Also found in: Wikipedia.

Ladder strategy

A bond portfolio construction strategy that invests approximately equal amounts in every maturity within a given range.

Ladder Strategy

An investment strategy in which one invests in several securities with different maturities. When the first one matures, the yield may or may not be used to buy another security. It is used most often with bonds and certificates of deposit. Laddering protects the investor from interest rate risk by locking in interest rates at once.

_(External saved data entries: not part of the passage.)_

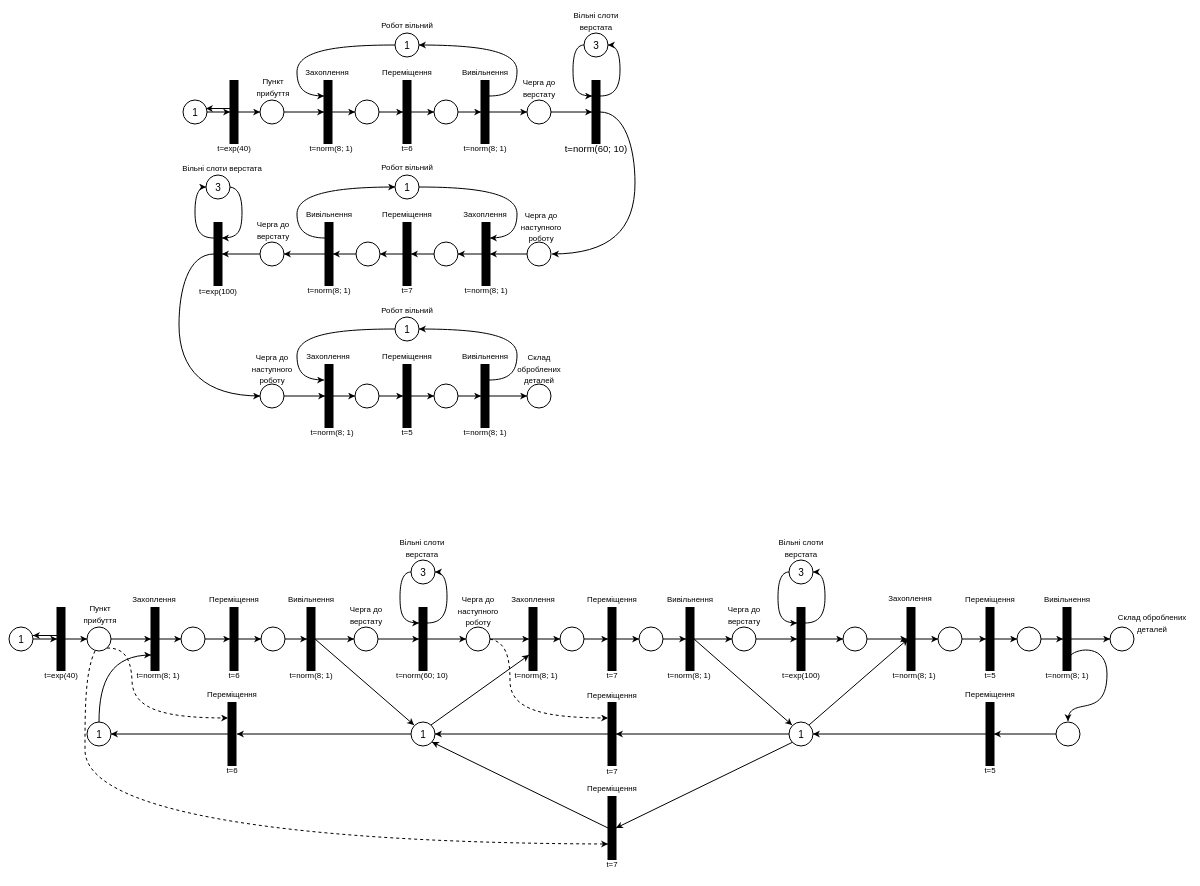
<!DOCTYPE html>
<html lang="uk">
<head>
<meta charset="utf-8">
<title>Мережа Петрі: виробнича лінія</title>
<style>
:root { --paper: #fff; --ink: #000; }
* { box-sizing: border-box; }
body { margin: 0; background: var(--paper); }
.net { position: relative; width: 1200px; height: 886px; overflow: hidden; background: var(--paper); color: var(--ink); font-family: "Liberation Sans", Arial, sans-serif; }
.edges { position: absolute; inset: 0; fill: none; stroke: var(--ink); stroke-width: 1; }
.edges .tip { fill: var(--ink); stroke: none; }
.arc { marker-end: url(#arrow); }
.check { stroke-dasharray: 3 3; }
.place, .transition, .label { position: absolute; left: calc(var(--x) * 1px); top: calc(var(--y) * 1px); transform: translate(-50%, -50%); }
.place { display: flex; align-items: center; justify-content: center; width: 25px; height: 25px; border: 1px solid var(--ink); border-radius: 50%; background: var(--paper); font-size: 10px; }
.transition { width: 9px; height: 64px; background: var(--ink); }
.label { font-size: 7.9px; line-height: 11.6px; text-align: center; white-space: nowrap; }
.large { font-size: 9.5px; }
</style>
</head>
<body>
<main class="net">
<svg class="edges" width="1200" height="886" viewBox="0 0 1200 886" aria-hidden="true">
  <defs>
    <marker id="arrow" markerUnits="userSpaceOnUse" markerWidth="8" markerHeight="8" refX="7" refY="3.5" orient="auto"><path class="tip" d="M0 0L7 3.5L0 7L2 3.5z"/></marker>
    <g id="robot-loop">
      <path class="arc" d="M395 45C330 45 297 52 297 72C297 90 306 96 324 96"/>
      <path class="arc" d="M489 96C508 96 517 89 517 71C517 52 485 45 419 45"/>
    </g>
    <g id="slot-loop">
      <path class="arc" d="M584 45C576 45 573 55 573 70C573 90 577 96 592 96"/>
      <path class="arc" d="M600 96C614 96 620 88 620 70C620 52 616 45 608 45"/>
    </g>
  </defs>

  <g id="line-one">
    <path class="arc" d="M207 112H230"/><path class="arc" d="M230 108.500H206"/>
    <path class="arc" d="M238 112H260"/><path class="arc" d="M284 112H324"/>
    <path class="arc" d="M332 112H355"/><path class="arc" d="M379 112H403"/>
    <path class="arc" d="M411 112H434"/><path class="arc" d="M458 112H481"/>
    <path class="arc" d="M489 112H527"/><path class="arc" d="M551 112H592"/>
    <use href="#robot-loop"/><use href="#slot-loop"/>
    <path class="arc" d="M600 112C625 112 635 148 635 183C635 230 610 254 552 254"/>
  </g>

  <g id="line-two">
    <path class="arc" d="M527 254H490"/><path class="arc" d="M482 254H458"/>
    <path class="arc" d="M434 254H411"/><path class="arc" d="M403 254H380"/>
    <path class="arc" d="M356 254H333"/><path class="arc" d="M325 254H284"/>
    <path class="arc" d="M260 254H222"/>
    <path class="arc" d="M325 238C306 238 297 230 297 214C297 195 330 187 395 187"/>
    <path class="arc" d="M419 187C485 187 517 195 517 214C517 232 508 238 490 238"/>
    <path class="arc" d="M214 238C200 238 195 230 195 212C195 194 199 187 206 187"/>
    <path class="arc" d="M230 187C238 188 242 196 242 212C242 232 238 238 222 238"/>
    <path class="arc" d="M214 254C188 254 179 290 179 325C179 370 205 396 260 396"/>
  </g>

  <g id="line-three">
    <path class="arc" d="M284 396H325"/><path class="arc" d="M333 396H355"/>
    <path class="arc" d="M379 396H403"/><path class="arc" d="M411 396H434"/>
    <path class="arc" d="M458 396H481"/><path class="arc" d="M489 396H527"/>
    <use href="#robot-loop" y="284"/>
  </g>

  <g id="shared-robots">
    <path class="arc" d="M33 639H57"/><path class="arc" d="M57 635.500H33"/>
    <path class="arc" d="M65 639H87"/><path class="arc" d="M111 639H151"/>
    <path class="arc" d="M159 639H181"/><path class="arc" d="M205 639H230"/>
    <path class="arc" d="M238 639H261"/><path class="arc" d="M285 639H307"/>
    <path class="arc" d="M315 639H354"/><path class="arc" d="M378 639H419"/>
    <path class="arc" d="M427 639H466"/><path class="arc" d="M490 639H529"/>
    <path class="arc" d="M537 639H560"/><path class="arc" d="M584 639H608"/>
    <path class="arc" d="M616 639H639"/><path class="arc" d="M663 639H686"/>
    <path class="arc" d="M694 639H732"/><path class="arc" d="M756 639H797"/>
    <path class="arc" d="M805 639H843"/><path class="arc" d="M867 639H907"/>
    <path class="arc" d="M915 639H938"/><path class="arc" d="M962 639H986"/>
    <path class="arc" d="M994 639H1017"/><path class="arc" d="M1041 639H1063"/>
    <path class="arc" d="M1071 639H1110"/>
    <use href="#slot-loop" x="-173" y="527"/><use href="#slot-loop" x="205" y="527"/>

    <path class="arc" d="M99 722C99 680 112 655 151 655"/>
    <path class="arc" d="M315 639L414 725"/><path class="arc" d="M431 725L529 655"/>
    <path class="arc" d="M694 639L792 725"/><path class="arc" d="M809 725L908 639"/>
    <path class="arc" d="M1071 655C1078 648 1107 644 1107 674C1107 722 1068 694 1068 721"/>
    <path class="arc" d="M1056 734H994"/><path class="arc" d="M986 734H813"/>
    <path class="arc" d="M789 734H616"/><path class="arc" d="M608 734H435"/>
    <path class="arc" d="M411 734H237"/><path class="arc" d="M228 734H111"/>
    <path class="arc" d="M793 742L616 828"/><path class="arc" d="M608 828L432 742"/>

    <path class="arc check" d="M107 648C122 648 131 655 132 681C133 711 168 718 228 718"/>
    <path class="arc check" d="M490 639C505 642 510 655 510 681C510 710 544 718 608 718"/>
    <path class="arc check" d="M95 651C85 672 85 710 85 750C85 808 260 843 608 844"/>
  </g>
</svg>

<section aria-label="Лінія з окремими роботами">
  <div class="place" style="--x:195;--y:112">1</div>
  <div class="transition" style="--x:234;--y:112"></div>
  <div class="place" style="--x:272;--y:112"></div>
  <div class="transition" style="--x:328;--y:112"></div>
  <div class="place" style="--x:367;--y:112"></div>
  <div class="transition" style="--x:407;--y:112"></div>
  <div class="place" style="--x:446;--y:112"></div>
  <div class="transition" style="--x:485;--y:112"></div>
  <div class="place" style="--x:539;--y:112"></div>
  <div class="transition" style="--x:596;--y:112"></div>
  <div class="place" style="--x:407;--y:45">1</div>
  <div class="place" style="--x:596;--y:45">3</div>
  <div class="label" style="--x:407;--y:26">Робот вільний</div>
  <div class="label" style="--x:596;--y:22">Вільні слоти<br>верстата</div>
  <div class="label" style="--x:273;--y:88">Пункт<br>прибуття</div>
  <div class="label" style="--x:327;--y:73">Захоплення</div>
  <div class="label" style="--x:407;--y:73">Переміщення</div>
  <div class="label" style="--x:485;--y:73">Вивільнення</div>
  <div class="label" style="--x:539;--y:89">Черга до<br>верстату</div>
  <div class="label" style="--x:234;--y:149">t=exp(40)</div>
  <div class="label" style="--x:331;--y:149">t=norm(8; 1)</div>
  <div class="label" style="--x:407;--y:149">t=6</div>
  <div class="label" style="--x:485;--y:149">t=norm(8; 1)</div>
  <div class="label large" style="--x:596;--y:149">t=norm(60; 10)</div>

  <div class="transition" style="--x:218;--y:254"></div>
  <div class="place" style="--x:272;--y:254"></div>
  <div class="transition" style="--x:329;--y:254"></div>
  <div class="place" style="--x:368;--y:254"></div>
  <div class="transition" style="--x:407;--y:254"></div>
  <div class="place" style="--x:446;--y:254"></div>
  <div class="transition" style="--x:486;--y:254"></div>
  <div class="place" style="--x:539;--y:254"></div>
  <div class="place" style="--x:407;--y:187">1</div>
  <div class="place" style="--x:218;--y:187">3</div>
  <div class="label" style="--x:222;--y:169">Вільні слоти верстата</div>
  <div class="label" style="--x:407;--y:168">Робот вільний</div>
  <div class="label" style="--x:273;--y:231">Черга до<br>верстату</div>
  <div class="label" style="--x:329;--y:215">Вивільнення</div>
  <div class="label" style="--x:407;--y:215">Переміщення</div>
  <div class="label" style="--x:485;--y:215">Захоплення</div>
  <div class="label" style="--x:541;--y:227">Черга до<br>наступного<br>роботу</div>
  <div class="label" style="--x:218;--y:292">t=exp(100)</div>
  <div class="label" style="--x:329;--y:291">t=norm(8; 1)</div>
  <div class="label" style="--x:407;--y:291">t=7</div>
  <div class="label" style="--x:486;--y:291">t=norm(8; 1)</div>

  <div class="place" style="--x:272;--y:396"></div>
  <div class="transition" style="--x:329;--y:396"></div>
  <div class="place" style="--x:367;--y:396"></div>
  <div class="transition" style="--x:407;--y:396"></div>
  <div class="place" style="--x:446;--y:396"></div>
  <div class="transition" style="--x:485;--y:396"></div>
  <div class="place" style="--x:539;--y:396"></div>
  <div class="place" style="--x:407;--y:329">1</div>
  <div class="label" style="--x:407;--y:311">Робот вільний</div>
  <div class="label" style="--x:272;--y:369">Черга до<br>наступного<br>роботу</div>
  <div class="label" style="--x:328;--y:357">Захоплення</div>
  <div class="label" style="--x:407;--y:357">Переміщення</div>
  <div class="label" style="--x:485;--y:357">Вивільнення</div>
  <div class="label" style="--x:539;--y:369">Склад<br>оброблених<br>деталей</div>
  <div class="label" style="--x:332;--y:433">t=norm(8; 1)</div>
  <div class="label" style="--x:407;--y:433">t=5</div>
  <div class="label" style="--x:485;--y:433">t=norm(8; 1)</div>
</section>

<section aria-label="Лінія зі спільними роботами">
  <div class="place" style="--x:21;--y:639">1</div>
  <div class="transition" style="--x:61;--y:639"></div>
  <div class="place" style="--x:99;--y:639"></div>
  <div class="transition" style="--x:155;--y:639"></div>
  <div class="place" style="--x:193;--y:639"></div>
  <div class="transition" style="--x:234;--y:639"></div>
  <div class="place" style="--x:273;--y:639"></div>
  <div class="transition" style="--x:311;--y:639"></div>
  <div class="place" style="--x:366;--y:639"></div>
  <div class="transition" style="--x:423;--y:639"></div>
  <div class="place" style="--x:478;--y:639"></div>
  <div class="transition" style="--x:533;--y:639"></div>
  <div class="place" style="--x:572;--y:639"></div>
  <div class="transition" style="--x:612;--y:639"></div>
  <div class="place" style="--x:651;--y:639"></div>
  <div class="transition" style="--x:690;--y:639"></div>
  <div class="place" style="--x:744;--y:639"></div>
  <div class="transition" style="--x:801;--y:639"></div>
  <div class="place" style="--x:855;--y:639"></div>
  <div class="transition" style="--x:911;--y:639"></div>
  <div class="place" style="--x:950;--y:639"></div>
  <div class="transition" style="--x:990;--y:639"></div>
  <div class="place" style="--x:1029;--y:639"></div>
  <div class="transition" style="--x:1067;--y:639"></div>
  <div class="place" style="--x:1122;--y:639"></div>
  <div class="place" style="--x:423;--y:572">3</div>
  <div class="place" style="--x:801;--y:572">3</div>
  <div class="label" style="--x:422;--y:549">Вільні слоти<br>верстата</div>
  <div class="label" style="--x:801;--y:549">Вільні слоти<br>верстата</div>
  <div class="label" style="--x:100;--y:615">Пункт<br>прибуття</div>
  <div class="label" style="--x:154;--y:600">Захоплення</div>
  <div class="label" style="--x:234;--y:600">Переміщення</div>
  <div class="label" style="--x:311;--y:600">Вивільнення</div>
  <div class="label" style="--x:366;--y:616">Черга до<br>верстату</div>
  <div class="label" style="--x:478;--y:611">Черга до<br>наступного<br>роботу</div>
  <div class="label" style="--x:533;--y:600">Захоплення</div>
  <div class="label" style="--x:612;--y:600">Переміщення</div>
  <div class="label" style="--x:690;--y:600">Вивільнення</div>
  <div class="label" style="--x:744;--y:616">Черга до<br>верстату</div>
  <div class="label" style="--x:910;--y:599">Захоплення</div>
  <div class="label" style="--x:990;--y:600">Переміщення</div>
  <div class="label" style="--x:1067;--y:600">Вивільнення</div>
  <div class="label" style="--x:1152;--y:624">Склад оброблених<br>деталей</div>
  <div class="label" style="--x:61;--y:676">t=exp(40)</div>
  <div class="label" style="--x:158;--y:676">t=norm(8; 1)</div>
  <div class="label" style="--x:234;--y:676">t=6</div>
  <div class="label" style="--x:311;--y:676">t=norm(8; 1)</div>
  <div class="label" style="--x:422;--y:676">t=norm(60; 10)</div>
  <div class="label" style="--x:536;--y:676">t=norm(8; 1)</div>
  <div class="label" style="--x:612;--y:676">t=7</div>
  <div class="label" style="--x:689;--y:676">t=norm(8; 1)</div>
  <div class="label" style="--x:801;--y:676">t=exp(100)</div>
  <div class="label" style="--x:914;--y:676">t=norm(8; 1)</div>
  <div class="label" style="--x:990;--y:676">t=5</div>
  <div class="label" style="--x:1067;--y:676">t=norm(8; 1)</div>

  <div class="place" style="--x:99;--y:734">1</div>
  <div class="transition" style="--x:232;--y:734"></div>
  <div class="place" style="--x:423;--y:734">1</div>
  <div class="transition" style="--x:612;--y:734"></div>
  <div class="place" style="--x:801;--y:734">1</div>
  <div class="transition" style="--x:990;--y:734"></div>
  <div class="place" style="--x:1068;--y:734"></div>
  <div class="transition" style="--x:612;--y:828"></div>
  <div class="label" style="--x:232;--y:695">Переміщення</div>
  <div class="label" style="--x:612;--y:696">Переміщення</div>
  <div class="label" style="--x:990;--y:695">Переміщення</div>
  <div class="label" style="--x:612;--y:789">Переміщення</div>
  <div class="label" style="--x:232;--y:771">t=6</div>
  <div class="label" style="--x:612;--y:772">t=7</div>
  <div class="label" style="--x:990;--y:771">t=5</div>
  <div class="label" style="--x:612;--y:865">t=7</div>
</section>
</main>
</body>
</html>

Suppose one does not use laddering: one may invest $30,000 in a five-year bond with a 4% coupon. When the bond matures, prevailing interest rates may have dropped to 2%, making it impossible to achieve the same profit reinvesting in the same type of bond. Had this investor used laddering, he/she would have put, say, $10,000 into three bonds: a five-year bond at 4%, a seven-year bond at 5.5%, and a 10-year bond at 6%. That way, if prevailing interest rates drop to 2% in five years, this only affects the reinvestment of one third of the initial $30,000 investment. This practice is also called staggering maturities or liquidity diversification.
References in periodicals archive ?
CINCINNATI -- In yesterday's edition of Advanced Options, we analyzed a way to make money on a stock's momentum with the short put ladder strategy.
CINCINNATI -- In yesterday's edition of Advanced Options, we learned how to prosper from apathetic price action utilizing the long put ladder strategy.